I keep my eyes open for both good non-fiction and fiction history readings because I know that my boys will be captivated. So when I saw Running from Giants – The Holocaust Through the Eyes of a Child on Amazon I snagged it while it was free (it’s no longer free, but if you add it to your watch list you can grab it next time it’s $0.00!). I started reading it that same day during our afternoon read-aloud time. We started it about 3 o’clock, kept reading through dinner, and came up for air again around 6 p.m.
It was that good.
In this story we journeyed through a young boy’s blessed and poetic childhood. We were his brothers, mother, and father. We hid with him in the rye field when the Nazis came to “take care of the Jew problem” in his small village. We found out about his parent’s and brother’s deaths. Next we stayed alive for two weeks in the woods living off of apples, a few berries, and sometimes the kindness of a handful of brave souls in a nearby village.
Running from Giants – The Holocaust Through the Eyes of a Child took us into the ghetto where more horrors were witnessed and lived. And through it all a spark of hope and a strong determination to live shines through. This boy makes it. He lives. He survives. His story is powerful and shows how those who come out of the most horrid life experiences can still be overcomers and live a life of value and triumph.
This was not written to be non-fiction for children. It is a memoir of the author’s grandfather. I read it to my children with no major edits on my part. There were the expected holocaust horrors of shootings, losing family members, and starvation. Although we’ve read books to my family that are heavy on those details I felt those details were “light” in this book, compared to most.

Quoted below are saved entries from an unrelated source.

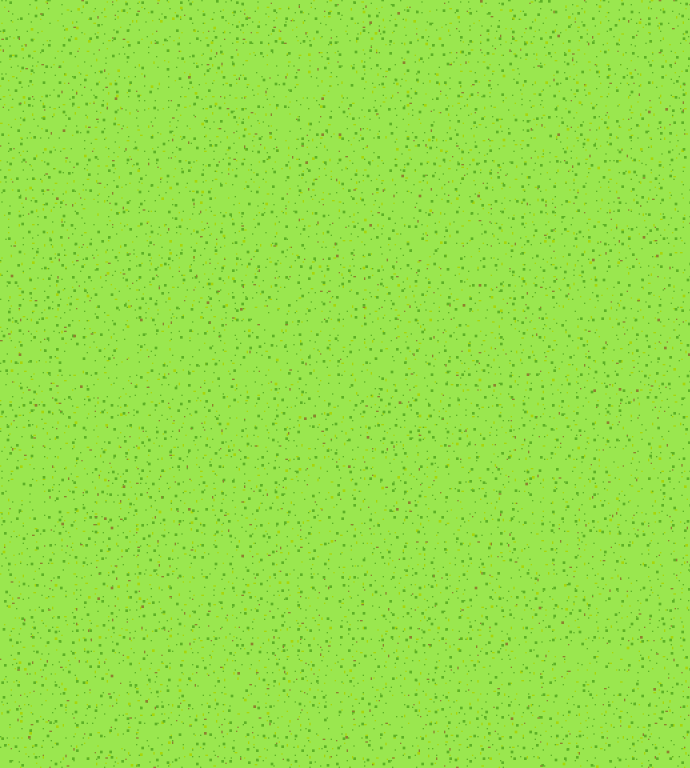
This texture is drawn by a WebGL 1 fragment shader. Its source:

```glsl
precision highp float;
// Bright lime ground scattered with tiny square specks of green, yellow and brown.

uniform vec2 u_resolution;

// Colours
const vec3 LIME   = vec3(0.602, 0.906, 0.310);
const vec3 GREEN  = vec3(0.365, 0.695, 0.150);
const vec3 YELLOW = vec3(0.655, 0.840, 0.040);
const vec3 BROWN  = vec3(0.560, 0.500, 0.190);

// Scale: the canvas height holds this many texels, the side of the finest speck
const float TEXELS = 576.0;

// Cell side in texels, and share of the cells that hold a speck
const float BLOCK_CELL = 10.0;
const float BLOCK_FILL = 0.66;
const float DOT_CELL = 8.0;
const float DOT_FILL = 0.80;
const float YELLOW_CELL = 8.0;
const float YELLOW_FILL = 0.74;
const float BROWN_CELL = 12.0;
const float BROWN_FILL = 0.48;

// Uneven density: soft patches, and a fuller row of cells at intervals
const float PATCH_SIZE = 70.0;
const float PATCH_GAIN = 0.30;
const float ROW_PERIOD = 9.0;
const float ROW_GAIN = 0.25;

vec2 hash2(vec2 p) {
  vec3 q = fract(p.xyx * vec3(0.1031, 0.1030, 0.0973));
  q += dot(q, q.yzx + 33.33);
  return fract((q.xx + q.yz) * q.zy);
}

// Dot product of a random lattice gradient with the offset to it
float slope(vec2 corner, vec2 offset) {
  return dot(hash2(corner + 17.0) * 2.0 - 1.0, offset);
}

float gradientNoise(vec2 p) {
  vec2 i = floor(p);
  vec2 f = fract(p);
  vec2 u = f * f * f * (f * (f * 6.0 - 15.0) + 10.0);
  vec2 e = vec2(1.0, 0.0);
  float low = mix(slope(i, f), slope(i + e.xy, f - e.xy), u.x);
  float high = mix(slope(i + e.yx, f - e.yx), slope(i + e.xx, f - e.xx), u.x);
  return mix(low, high, u.y);
}

// Exact share of a pixel of the given width covered by a rectangle
float coverage(vec2 p, vec2 corner, vec2 size, float pixel) {
  vec2 low = max(p - 0.5 * pixel, corner);
  vec2 high = min(p + 0.5 * pixel, corner + size);
  vec2 overlap = max(high - low, 0.0) / pixel;
  return overlap.x * overlap.y;
}

// One speck per filled cell, snapped to texels and kept inside its cell
float specks(vec2 p, float cell, float fill, vec2 size, float rowGain,
             float seed, float pixel) {
  vec2 id = floor(p / cell);
  vec2 key = id + seed;
  float density = fill;
  density += PATCH_GAIN * gradientNoise((id + 0.5) * cell / PATCH_SIZE);
  density += rowGain * (1.0 - step(0.5, mod(id.y, ROW_PERIOD)));

  // Size range: x is the usual side, y the side of the rarer longer ones
  vec2 side = mix(vec2(size.x), vec2(size.y), step(0.72, hash2(key + 41.3)));
  vec2 corner = 1.0 + floor(hash2(key + 7.7) * (cell - side - 1.0));
  float present = step(hash2(key + 83.1).x, density);
  return present * coverage(p, id * cell + corner, side, pixel);
}

void main() {
  float pixel = TEXELS / u_resolution.y;
  vec2 p = gl_FragCoord.xy * pixel;

  // Layers from the faintest specks up to the boldest
  float yellow = specks(p + 3.0, YELLOW_CELL, YELLOW_FILL, vec2(1.0, 2.0),
                        0.0, 211.0, pixel);
  float dots = specks(p + 5.0, DOT_CELL, DOT_FILL, vec2(1.0, 1.0),
                      0.0, 431.0, pixel);
  float blocks = specks(p, BLOCK_CELL, BLOCK_FILL, vec2(2.0, 2.0),
                        ROW_GAIN, 0.0, pixel);
  float brown = specks(p + 7.0, BROWN_CELL, BROWN_FILL, vec2(1.0, 2.0),
                       0.0, 647.0, pixel);

  vec3 color = mix(LIME, YELLOW, yellow);
  color = mix(color, GREEN, dots);
  color = mix(color, GREEN, blocks);
  color = mix(color, BROWN, brown);
  gl_FragColor = vec4(color, 1.0);
}
```
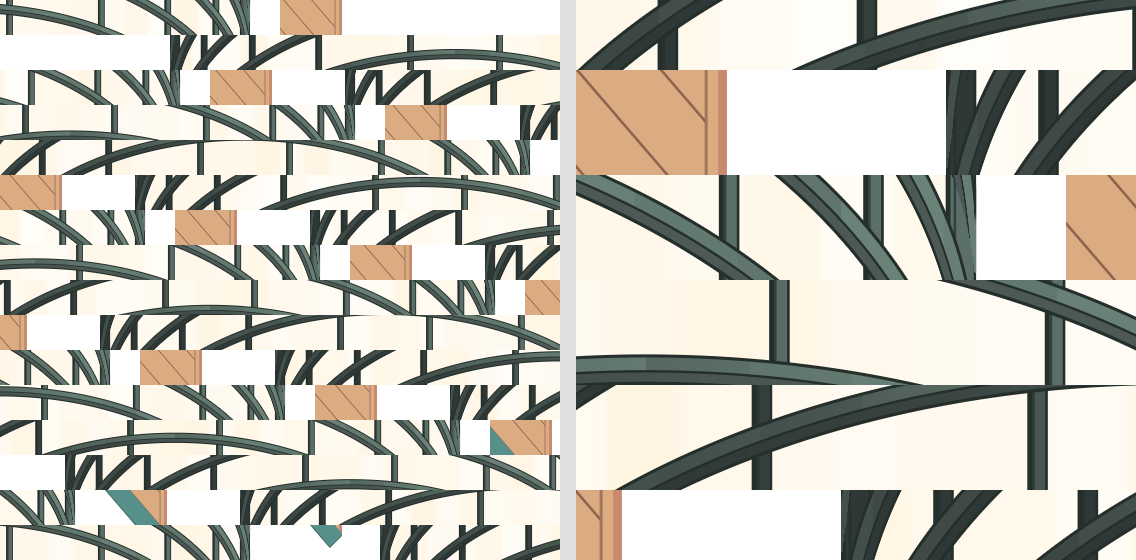
Left: the whole. Right: its middle third, enlarged.
This pattern is drawn by a WebGL 2 fragment shader. Its source:

```glsl
#version 300 es
precision highp float;
// Sixteen offset strips of an arched iron lattice with white gaps and timber panels.

uniform vec2 u_resolution;
out vec4 outColor;

// Layout lengths are in units of 1/768 of the canvas.
const float CANVAS = 768.0;
const float ROW_HEIGHT = 48.0;
const float REPEAT = 1008.0;
const float FIRST_START = 1001.0;
const float LAST_START = 12041.0;
const float HALF_SPAN = 391.0;
const float ARCH_RISE = 258.0;
const float ARCH_SPACING = 63.7;
const float ARCH_WIDTH = 14.0;

const vec3 WHITE = vec3(1.0);
const vec3 CREAM = vec3(1.0, 0.955, 0.875);
const vec3 PALE = vec3(1.0, 0.992, 0.97);
const vec3 OUTLINE = vec3(0.14, 0.18, 0.17);
const vec3 IRON_DARK = vec3(0.18, 0.22, 0.21);
const vec3 IRON_MID = vec3(0.30, 0.35, 0.33);
const vec3 IRON_LIGHT = vec3(0.43, 0.53, 0.49);
const vec3 TIMBER = vec3(0.86, 0.67, 0.51);
const vec3 TIMBER_EDGE = vec3(0.78, 0.54, 0.43);
const vec3 SEAM = vec3(0.50, 0.33, 0.27);
const vec3 TEAL = vec3(0.34, 0.56, 0.54);

float hash(float n) {
    return fract(sin(n * 127.1) * 43758.5453);
}

// Coverage of a signed distance, positive inside.
float cover(float inside, float aa) {
    return clamp(inside / aa + 0.5, 0.0, 1.0);
}

float stroke(float distance, float halfWidth, float aa) {
    return cover(halfWidth - abs(distance), aa);
}

// Vertical panes with soft changes of warmth.
vec3 glass(float x, float tile) {
    float cell = x / 34.0;
    float id = floor(cell);
    float blend = smoothstep(0.8, 1.0, fract(cell));
    float warmth = mix(hash(id + tile * 3.7), hash(id + 1.0 + tile * 3.7), blend);
    return mix(PALE, CREAM, warmth * 0.85);
}

vec3 addPost(vec3 color, float x, float halfWidth, float light, float aa) {
    vec3 body = mix(IRON_DARK, mix(IRON_MID, IRON_LIGHT, 0.45), light);
    color = mix(color, OUTLINE, stroke(x, halfWidth, aa));
    color = mix(color, body, stroke(x - 0.5, halfWidth - 1.7, aa));
    return mix(color, OUTLINE, 0.7 * stroke(x + halfWidth * 0.4, 0.6, aa));
}

// Nested elliptic arches, each with a lit upper band and a shaded lower one.
vec3 addArches(vec3 color, float x, float y, float light, float aa) {
    float r = min(abs(x) / HALF_SPAN, 0.998);
    float root = sqrt(1.0 - r * r);
    float drop = ARCH_RISE * (1.0 - root);
    float slope = ARCH_RISE * r / (HALF_SPAN * root);
    float below = mod(y - 3.5 - drop + 24.0, ARCH_SPACING) - 24.0;
    float depth = below / sqrt(1.0 + slope * slope);
    float patchTone = 0.85 + 0.2 * hash(floor(x / 47.0));
    vec3 lit = mix(IRON_MID * 0.85, IRON_LIGHT, light) * patchTone;
    vec3 shade = mix(IRON_DARK, IRON_MID, light);
    color = mix(color, OUTLINE, stroke(depth - 0.5 * ARCH_WIDTH, 0.5 * ARCH_WIDTH, aa));
    color = mix(color, lit, stroke(depth - 4.3, 2.9, aa));
    return mix(color, shade, stroke(depth - 10.4, 2.1, aa));
}

vec3 lattice(float x, float y, float tile, float aa) {
    float side = x - HALF_SPAN;
    float light = smoothstep(-280.0, 120.0, side);
    float posts[5] = float[5](61.0, 187.0, 278.0, 344.0, 384.0);
    vec3 color = glass(x, tile);
    for (int i = 0; i < 5; i++) {
        float halfWidth = i == 4 ? 7.0 : 4.7;
        color = addPost(color, side + posts[i], halfWidth, light, aa);
        color = addPost(color, side - posts[i], halfWidth, light, aa);
    }
    return addArches(color, side, y, light, aa);
}

// Boarded panel that ends in a slanted teal ribbon.
vec3 panel(float x, float y, float aa) {
    float slant = x - 0.86 * y;
    float seam = mod(slant + 379.0 + 19.2, 38.4) - 19.2;
    vec3 color = mix(TIMBER, SEAM, 0.8 * stroke(seam, 0.8, aa) * cover(75.0 - x, aa));
    color = mix(color, TIMBER_EDGE, cover(x - 81.0, aa));
    color = mix(color, SEAM, 0.6 * stroke(x - 75.5, 0.7, aa));
    color = mix(color, TEAL, cover(-379.0 - slant, aa));
    float tip = 628.0 - x - y;
    float trim = min(slant + 413.0, tip) * 0.75;
    color = mix(color, OUTLINE, 0.5 * stroke(trim - 0.5, 0.7, aa));
    float inside = min(min(x, 85.0 - x), trim);
    return mix(WHITE, color, cover(inside, aa));
}

void main() {
    vec2 p = gl_FragCoord.xy / u_resolution * CANVAS;
    p.y = CANVAS - p.y;
    float aa = CANVAS / min(u_resolution.x, u_resolution.y);

    // Rows join into one long tape that is cut into repeats.
    float row = floor(p.y / ROW_HEIGHT);
    float tape = row * CANVAS + p.x;
    float tile = floor((tape - FIRST_START) / REPEAT) + 1.0;
    float x = tape - FIRST_START - (tile - 1.0) * REPEAT;
    if (tape < FIRST_START) { tile = 0.0; x = tape + 439.0; }
    if (tape >= LAST_START) { tile = 12.0; x = tape - LAST_START; }
    float y = tile * ROW_HEIGHT + p.y - row * ROW_HEIGHT;

    vec3 color = panel(x - 823.0, y, aa);
    color = mix(color, lattice(x, y, tile, aa), cover(2.0 * HALF_SPAN - x, aa));
    outColor = vec4(color, 1.0);
}
```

As a parent I could tell when an aspect of the story was leading up to an intense moment and I paused a minute to read a page ahead if I felt concerned. The most intense part of this book was a mention of Nazi officers taking babies from mothers’ arms and smashing their heads on a brick wall. Awful, I know, but not a theme that was revisited.
Overall, in my opinion, it was a great afternoon read for my family. It was a memoir that introduced our family to another holocaust hero. We will now carry his story in our hearts and recall it as we read other works based on this time period.
If you’re interested in finding out more about Running from Giants – The Holocaust Through the Eyes of a Child you can read the reviews here.
What are you reading?